Most people don’t like to be bothered or to disturb other people, but sometimes we do it anyway. In this episode, we look at expressions describing when someone is disturbed by another person. It could be something said or done that upsets this person, and it could be intentional or unintentional. We don’t want to ruffle any feathers with this episode, but these are good expressions to know.
Expressions included in the learning materials
- To rattle someone’s cage
- To snap
- To be up to someone
- To start from square one
- Constructive criticism
- To be off base
- To ruffle someone’s feathers
- To step on someone’s toes
- To get over something
- To stand out
Harp: Let’s get started. Today we’re going to talk about expressions that deal with annoying someone or bothering someone.
Maura: Right. So our expressions today are used to talk about when one person annoys or bothers or upsets another person.
Maura: OK. The first expression today is to rattle someone’s cage.
Harp: To rattle someone’s cage.
Maura: Right. To rattle someone’s cage. And this means that you bother another person. This could be intentional, which means you might purposefully want to bother that other person, but it could also be unintentional, or an accident.
Harp: Yeah. It really depends on the situation.
Maura: So, if you imagine an animal that is in a cage, so they have bars around them, they’re trapped inside. If you come around and start shaking the cage and banging on it, that bothers the animal inside. They don’t like the noise and they don’t like to feel disturbed.
Harp: Exactly. If you think about a little bunny or a hamster in the cage and you shake the cage, you’re gonna bother the animal.
Maura: Right. It makes noise and it moves around. It’s the same idea, except this time you’re bothering a person. So, in other words, you’re rattling someone’s cage.
Maura: OK. So, let’s give a first example with to rattle someone’s cage.
Maura: So, how’s Brenda doing?
Harp: Well, I saw her last night and she was complaining about her boyfriend, again.
Maura: Oh no.
Harp: Yeah, she’s always complaining about him. So yesterday I just snapped and I told her to stop complaining about him or to get rid of him. It really seemed to have rattled her cage.
Maura: Yeah, well, she probably needed to hear that because it’s really up to her to make a change if she’s not happy with her boyfriend.
Harp: Yeah, I’m sick of hearing her complain.
Maura: So, there is an example where a person’s cage was rattled, which means they got upset or were annoyed or bothered by something someone else did.
Harp: Yes. And in this example, Brenda was bothered because her friend finally told her, “Stop complaining or do something.”

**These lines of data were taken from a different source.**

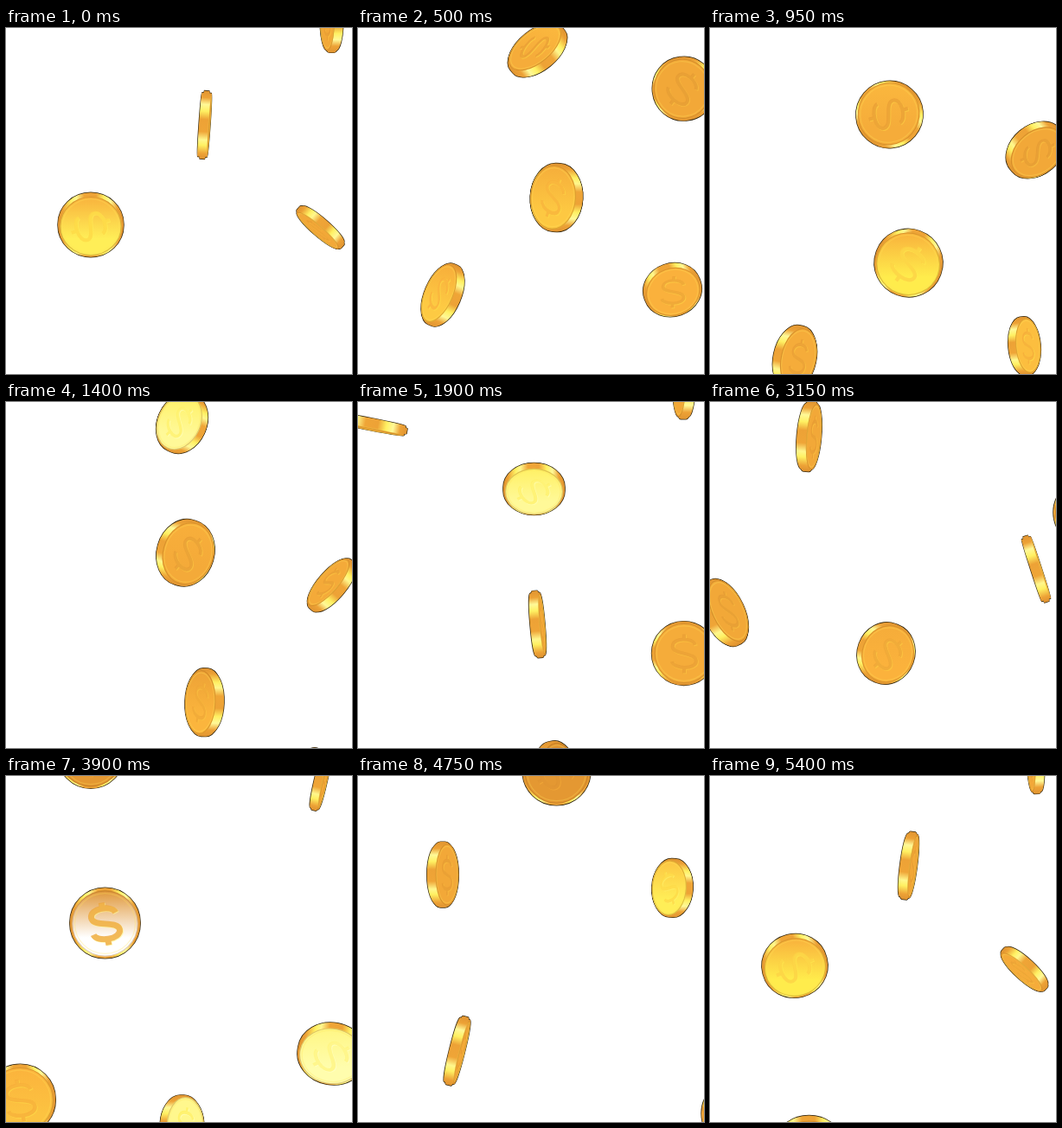
An HTML page with a canvas for the animation above (5.45 s loop, 400 px wide and 400 px high).

```html
<!DOCTYPE html>
<html lang="en">
<head>
<meta charset="utf-8">
<title>Falling coins</title>
<style>
  html, body { margin: 0; width: 100%; height: 100%; overflow: hidden; background: #fff; }
  canvas { display: block; width: 400px; height: 400px; }
</style>
</head>
<body>
<canvas id="stage" width="400" height="400"></canvas>
<script>
const ctx = document.getElementById('stage').getContext('2d');
const LOOP = 5450, STEP = 50;
const HALF_SPIN = 2 * Math.PI / LOOP; // two turns per loop, as a quaternion half angle
const RAD = Math.PI / 180;
const RAMP = [[222, 146, 48], [251, 178, 60], [255, 236, 76], [255, 255, 184], [255, 255, 255]];

const clamp = (v, lo, hi) => Math.min(hi, Math.max(lo, v));
const mix = (a, b, u) => a + (b - a) * u;

function tone(s) {
  s = clamp(s, 0, 4);
  const i = Math.min(3, Math.floor(s));
  return `rgb(${RAMP[i].map((c, k) => Math.round(mix(c, RAMP[i + 1][k], s - i)))})`;
}

// Quaternions: [w, x, y, z]; x right, y down, z towards the viewer.
function mul([a, b, c, d], [w, x, y, z]) {
  return [a * w - b * x - c * y - d * z, a * x + b * w + c * z - d * y,
          a * y - b * z + c * w + d * x, a * z + b * y - c * x + d * w];
}
const dot = (p, q) => p.reduce((sum, v, i) => sum + v * q[i], 0);
const turn = (q, v) => mul(mul(q, [0, ...v]), [q[0], -q[1], -q[2], -q[3]]).slice(1);

function orient(az, tilt, roll) {
  const s = Math.sin(tilt * RAD / 2), c = Math.cos(tilt * RAD / 2);
  const lean = [c, -Math.sin(az * RAD) * s, Math.cos(az * RAD) * s, 0];
  return mul(lean, [Math.cos(roll * RAD / 2), 0, 0, Math.sin(roll * RAD / 2)]);
}

function slerp(p, q, u) {
  const w = Math.acos(clamp(dot(p, q), -1, 1));
  if (w < 1e-4) return p;
  const a = Math.sin((1 - u) * w) / Math.sin(w), b = Math.sin(u * w) / Math.sin(w);
  return p.map((v, i) => a * v + b * q[i]);
}

// Both faces look alike, so take the side that suits the spin rate.
function nearest(prev, q, dt) {
  const miss = c => Math.abs(Math.acos(Math.min(1, Math.abs(dot(prev, c)))) - dt * HALF_SPIN);
  const back = mul(q, [0, 0, 1, 0]);
  const best = miss(back) < miss(q) ? back : q;
  return dot(prev, best) < 0 ? best.map(v => -v) : best;
}

const coins = [];

// Each pose: time, tilt direction, tilt, roll, shade at top, shade at bottom.
function coin(x, y, at, speed, ...poses) {
  const keys = poses.map(([t, az, tilt, roll = 0, top = 0.7, low = top]) =>
    ({ t, q: orient(az, tilt, roll), top, low }));
  for (let i = 1; i < keys.length; i++) {
    keys[i].q = nearest(keys[i - 1].q, keys[i].q, keys[i].t - keys[i - 1].t);
  }
  coins.push({ x, y, at, speed, r: speed * 4.69, keys });
}

coin(98, 227.5, 5450, 8.1, [3900, 90, 10, 0, 0.2], [4750, 0, 68],
  [5450, 90, 17, 70, 0.9, 2.1], [6400, 12, 55, 10, 0.8]);
coin(229.5, 112, 5450, 8.4, [4750, 90, 8, 60, 0.2], [5450, 4, 88.5],
  [6400, 110, 12, 35, 0.9, 2], [7350, -10, 55, 0, 0]);
coin(363.5, 230.5, 5450, 7.22, [3900, 13, 85], [4750, 183, 51, -25, 1.3, 2.1],
  [5450, 131, 79], [6400, -5, 63, 0, 1.2]);
coin(376.5, 141, 6400, 7.87, [5450, 180, 76], [6400, 50, 44, 70, 0.7], [7350, 0, 5, 0, 0.8]);
coin(207.5, 100, 950, 8.26, [950, 220, 12, 75, 1.1, 0.8], [1900, -5, 85]);
coin(203.5, 100.5, 1900, 7.6, [1900, 90, 37, 60, 2.2, 2.7], [3150, 20, 26, 50, 0.8, 1],
  [3900, 0, 50, 10, 2.6]);
coin(16.5, 26, 1900, 8.7, [1900, 101, 88], [3150, -25, 61], [3900, 90, 8, -10, 1, 1.3]);
coin(114.5, 170, 3900, 8.69, [3150, 5, 77], [3900, 90, 5, -10, 0, 4],
  [4750, 14, 85], [5400, 90, 25, 0, 0.7, 1]);
coin(377, 321, 3900, 8.53, [3150, -18, 89], [3900, 100, 31, 60, 2.5, 2.9]);
coin(435.5, 390, 4750, 8.2, [3900, 0, 85], [4750, 0, 8]);

function poseAt(keys, t) {
  let i = 0;
  while (i < keys.length - 2 && t > keys[i + 1].t) i++;
  const a = keys[i], b = keys[i + 1], u = (t - a.t) / (b.t - a.t), v = clamp(u, 0, 1);
  return { q: slerp(a.q, b.q, u), top: mix(a.top, b.top, v), low: mix(a.low, b.low, v) };
}

// Outline of a flat cylinder lying along the x axis.
function drum(d, a, r) {
  const p = new Path2D();
  p.ellipse(d, 0, a, r, 0, -Math.PI / 2, Math.PI / 2);
  p.ellipse(-d, 0, a, r, 0, Math.PI / 2, Math.PI * 1.5);
  p.closePath();
  return p;
}

const dollar = new Path2D('M.35-.26C.28-.5-.36-.5-.36-.22C-.36.06.38-.04.38.24' +
  'C.38.52-.32.5-.38.26M0-.6V-.42M0 .44V.62');

function drawCoin(c, y, t) {
  const { q, top, low } = poseAt(c.keys, t);
  const r = c.r, h = r * 0.14;
  let n = turn(q, [0, 0, 1]), ex = turn(q, [1, 0, 0]);
  const ey = turn(q, [0, 1, 0]);
  if (n[2] < 0) {
    n = n.map(v => -v);
    ex = ex.map(v => -v);
  }
  const az = Math.atan2(n[1], n[0]), d = h * Math.hypot(n[0], n[1]), a = r * n[2];

  ctx.setTransform(1, 0, 0, 1, c.x, y);
  ctx.rotate(az);
  const body = [drum(d * 0.55, a, r), drum(d, a * 0.94, r * 0.94)];
  ctx.strokeStyle = '#33270f';
  ctx.lineWidth = 1.4;
  body.forEach(p => ctx.stroke(p));

  const side = ctx.createLinearGradient(0, -r, 0, r);
  [0.1, 0.5, 2.7, 2.2, 0.5, 0.6, 2.6, 2.2, 0.5, 0].forEach((s, i) =>
    side.addColorStop([0, 0.1, 0.2, 0.3, 0.42, 0.6, 0.72, 0.8, 0.92, 1][i], tone(s)));
  ctx.fillStyle = side;
  body.forEach(p => ctx.fill(p));

  // Visible face, lit from top to bottom of the screen.
  const gx = Math.sin(az) * r, gy = Math.cos(az) * r;
  const light = ctx.createLinearGradient(d - gx * n[2], -gy, d + gx * 0.4 * n[2], gy * 0.4);
  light.addColorStop(0, tone(top));
  light.addColorStop(1, tone(low));
  const face = new Path2D();
  face.ellipse(d, 0, a * 0.94, r * 0.94, 0, 0, Math.PI * 2);
  ctx.fillStyle = light;
  ctx.fill(face);
  ctx.save();
  ctx.clip(face);
  ctx.strokeStyle = 'rgba(150, 88, 12, .3)';
  ctx.lineWidth = 2.4;
  ctx.stroke(face);
  ctx.restore();
  ctx.beginPath();
  ctx.ellipse(d, 0, a * 0.86, r * 0.86, 0, 0, Math.PI * 2);
  ctx.strokeStyle = 'rgba(255, 226, 90, .3)';
  ctx.lineWidth = 1.2;
  ctx.stroke();

  // Raised sign: a light edge, then the darker stroke.
  const mid = (top + low) / 2, ink = low - 0.45 - Math.max(0, low - 3) * 3;
  const stamp = (shift, shade, alpha) => {
    ctx.setTransform(ex[0] * r, ex[1] * r, ey[0] * r, ey[1] * r,
      c.x + n[0] * h + shift, y + n[1] * h + shift);
    ctx.globalAlpha = alpha;
    ctx.strokeStyle = tone(shade);
    ctx.stroke(dollar);
  };
  ctx.lineWidth = low > 3 ? 0.17 : 0.11;
  stamp(0.9, mid + 0.6, 0.6);
  stamp(0, ink, 0.75);
  ctx.globalAlpha = 1;
}

function render(now) {
  const time = Math.floor(now / STEP) * STEP % LOOP;
  ctx.setTransform(1, 0, 0, 1, 0, 0);
  ctx.fillStyle = '#fff';
  ctx.fillRect(0, 0, 400, 400);
  for (const c of coins) {
    for (const t of [time, time + LOOP]) {
      const y = c.y + (t - c.at) * c.speed / STEP;
      if (y > -50 && y < 450) drawCoin(c, y, t);
    }
  }
}

const start = performance.now();
function tick() {
  render(performance.now() - start);
  requestAnimationFrame(tick);
}
tick();
</script>
</body>
</html>
```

Maura: And in this case, the friend who told Brenda to stop complaining and do something about it probably wanted Brenda to get upset and to realize that she had to do something about it herself.
Podcast/Learning Materials: Culips English Podcast